* _Problem statement_
Consider the entries below. Count the lines holding the string "width" and state the number only.

Record excerpts section start

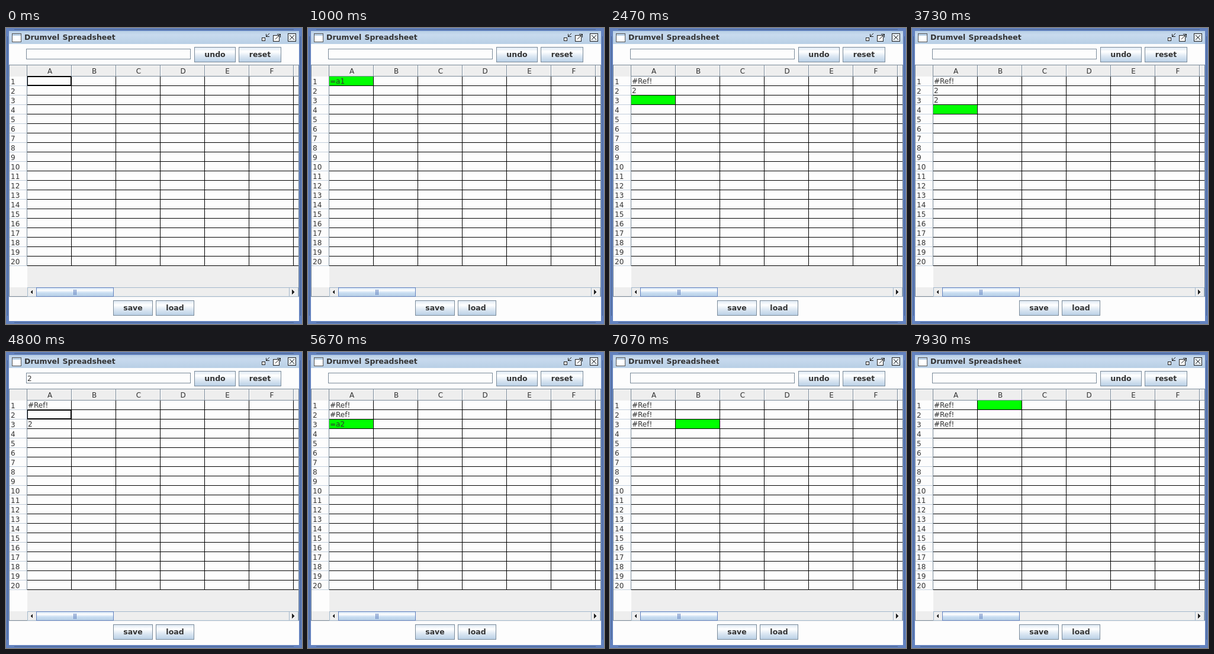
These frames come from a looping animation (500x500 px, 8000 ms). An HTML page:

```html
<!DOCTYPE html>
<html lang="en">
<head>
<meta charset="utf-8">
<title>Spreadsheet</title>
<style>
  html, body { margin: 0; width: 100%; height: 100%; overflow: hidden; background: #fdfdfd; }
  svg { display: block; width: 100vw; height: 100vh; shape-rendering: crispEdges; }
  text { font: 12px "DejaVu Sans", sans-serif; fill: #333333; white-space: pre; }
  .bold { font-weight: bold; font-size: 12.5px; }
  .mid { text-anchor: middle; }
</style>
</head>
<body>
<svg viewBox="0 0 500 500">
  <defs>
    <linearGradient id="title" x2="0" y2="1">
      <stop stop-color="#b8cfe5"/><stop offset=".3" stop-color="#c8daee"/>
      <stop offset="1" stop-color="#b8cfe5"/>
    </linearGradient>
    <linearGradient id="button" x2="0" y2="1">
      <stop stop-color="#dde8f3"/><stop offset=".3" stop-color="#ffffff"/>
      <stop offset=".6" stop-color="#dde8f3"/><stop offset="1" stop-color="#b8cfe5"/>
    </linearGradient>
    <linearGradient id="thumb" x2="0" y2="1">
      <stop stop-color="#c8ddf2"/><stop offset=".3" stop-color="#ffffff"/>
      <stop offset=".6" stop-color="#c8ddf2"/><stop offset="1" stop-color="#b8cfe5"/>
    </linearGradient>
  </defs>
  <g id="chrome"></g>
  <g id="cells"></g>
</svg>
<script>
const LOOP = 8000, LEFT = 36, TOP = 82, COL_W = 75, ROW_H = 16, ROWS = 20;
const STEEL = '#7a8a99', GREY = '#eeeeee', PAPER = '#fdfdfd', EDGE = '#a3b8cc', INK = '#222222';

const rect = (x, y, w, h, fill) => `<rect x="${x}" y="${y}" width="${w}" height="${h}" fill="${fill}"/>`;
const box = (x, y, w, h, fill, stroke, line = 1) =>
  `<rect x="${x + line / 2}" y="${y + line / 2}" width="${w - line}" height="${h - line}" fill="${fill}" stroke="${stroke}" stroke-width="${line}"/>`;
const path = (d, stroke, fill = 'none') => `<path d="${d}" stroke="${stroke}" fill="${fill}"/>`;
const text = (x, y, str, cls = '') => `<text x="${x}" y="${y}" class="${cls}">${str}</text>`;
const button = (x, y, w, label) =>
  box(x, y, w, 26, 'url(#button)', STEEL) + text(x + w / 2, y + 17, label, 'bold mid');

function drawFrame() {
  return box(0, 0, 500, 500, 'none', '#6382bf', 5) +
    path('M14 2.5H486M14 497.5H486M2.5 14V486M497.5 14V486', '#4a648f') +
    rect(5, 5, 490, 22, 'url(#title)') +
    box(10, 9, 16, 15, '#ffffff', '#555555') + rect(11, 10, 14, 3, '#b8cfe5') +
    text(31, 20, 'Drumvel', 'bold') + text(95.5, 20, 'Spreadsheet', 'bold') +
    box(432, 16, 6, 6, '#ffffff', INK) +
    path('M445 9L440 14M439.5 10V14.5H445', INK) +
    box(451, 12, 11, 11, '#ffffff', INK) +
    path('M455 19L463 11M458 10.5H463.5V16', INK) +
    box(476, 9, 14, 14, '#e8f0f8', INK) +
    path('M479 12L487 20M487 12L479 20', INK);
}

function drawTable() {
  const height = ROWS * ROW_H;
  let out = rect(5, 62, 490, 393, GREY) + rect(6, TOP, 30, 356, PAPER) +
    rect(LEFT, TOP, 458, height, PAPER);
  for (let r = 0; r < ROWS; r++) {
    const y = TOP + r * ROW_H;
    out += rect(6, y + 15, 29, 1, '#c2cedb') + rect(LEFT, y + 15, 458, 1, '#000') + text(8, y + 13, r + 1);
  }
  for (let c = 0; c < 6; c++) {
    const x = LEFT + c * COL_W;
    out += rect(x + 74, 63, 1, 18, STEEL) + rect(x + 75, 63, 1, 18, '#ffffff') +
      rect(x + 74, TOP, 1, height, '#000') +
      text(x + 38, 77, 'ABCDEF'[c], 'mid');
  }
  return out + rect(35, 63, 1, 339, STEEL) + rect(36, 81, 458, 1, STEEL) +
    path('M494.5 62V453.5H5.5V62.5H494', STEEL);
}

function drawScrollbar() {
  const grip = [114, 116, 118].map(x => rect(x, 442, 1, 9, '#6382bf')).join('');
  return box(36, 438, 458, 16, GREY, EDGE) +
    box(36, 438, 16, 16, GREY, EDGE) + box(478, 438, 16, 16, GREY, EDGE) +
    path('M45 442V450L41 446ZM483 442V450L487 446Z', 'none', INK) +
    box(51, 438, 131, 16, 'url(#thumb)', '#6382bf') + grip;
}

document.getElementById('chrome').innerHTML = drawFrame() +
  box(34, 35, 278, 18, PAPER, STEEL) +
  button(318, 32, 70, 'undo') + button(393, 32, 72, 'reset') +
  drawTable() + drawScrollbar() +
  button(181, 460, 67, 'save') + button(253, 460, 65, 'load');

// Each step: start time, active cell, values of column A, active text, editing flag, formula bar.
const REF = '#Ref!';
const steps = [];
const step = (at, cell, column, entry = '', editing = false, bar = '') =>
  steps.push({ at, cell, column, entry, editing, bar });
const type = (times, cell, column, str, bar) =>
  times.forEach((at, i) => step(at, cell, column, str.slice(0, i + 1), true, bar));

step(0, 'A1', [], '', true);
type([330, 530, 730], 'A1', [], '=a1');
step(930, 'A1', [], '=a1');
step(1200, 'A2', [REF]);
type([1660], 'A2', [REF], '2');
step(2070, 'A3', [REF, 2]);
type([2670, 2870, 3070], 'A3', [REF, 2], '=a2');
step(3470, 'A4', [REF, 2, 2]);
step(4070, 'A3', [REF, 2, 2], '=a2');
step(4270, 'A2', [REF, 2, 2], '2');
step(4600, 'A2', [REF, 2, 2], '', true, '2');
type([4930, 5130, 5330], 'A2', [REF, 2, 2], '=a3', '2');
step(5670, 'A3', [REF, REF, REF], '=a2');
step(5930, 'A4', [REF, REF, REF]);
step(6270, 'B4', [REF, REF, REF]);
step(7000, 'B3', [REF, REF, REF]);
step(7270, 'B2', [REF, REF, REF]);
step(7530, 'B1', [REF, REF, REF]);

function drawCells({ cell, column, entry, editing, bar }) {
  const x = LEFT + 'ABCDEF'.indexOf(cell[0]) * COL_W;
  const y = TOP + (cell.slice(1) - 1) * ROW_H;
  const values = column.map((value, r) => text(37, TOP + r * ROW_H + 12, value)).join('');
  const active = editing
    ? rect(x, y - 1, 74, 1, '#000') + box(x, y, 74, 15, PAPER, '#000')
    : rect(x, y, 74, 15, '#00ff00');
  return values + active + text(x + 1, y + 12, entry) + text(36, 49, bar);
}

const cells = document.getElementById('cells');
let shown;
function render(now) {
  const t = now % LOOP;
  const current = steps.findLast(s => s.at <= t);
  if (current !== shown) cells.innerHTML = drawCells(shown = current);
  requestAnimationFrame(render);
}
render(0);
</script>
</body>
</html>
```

Record excerpts section end

* _Exercise answer_
4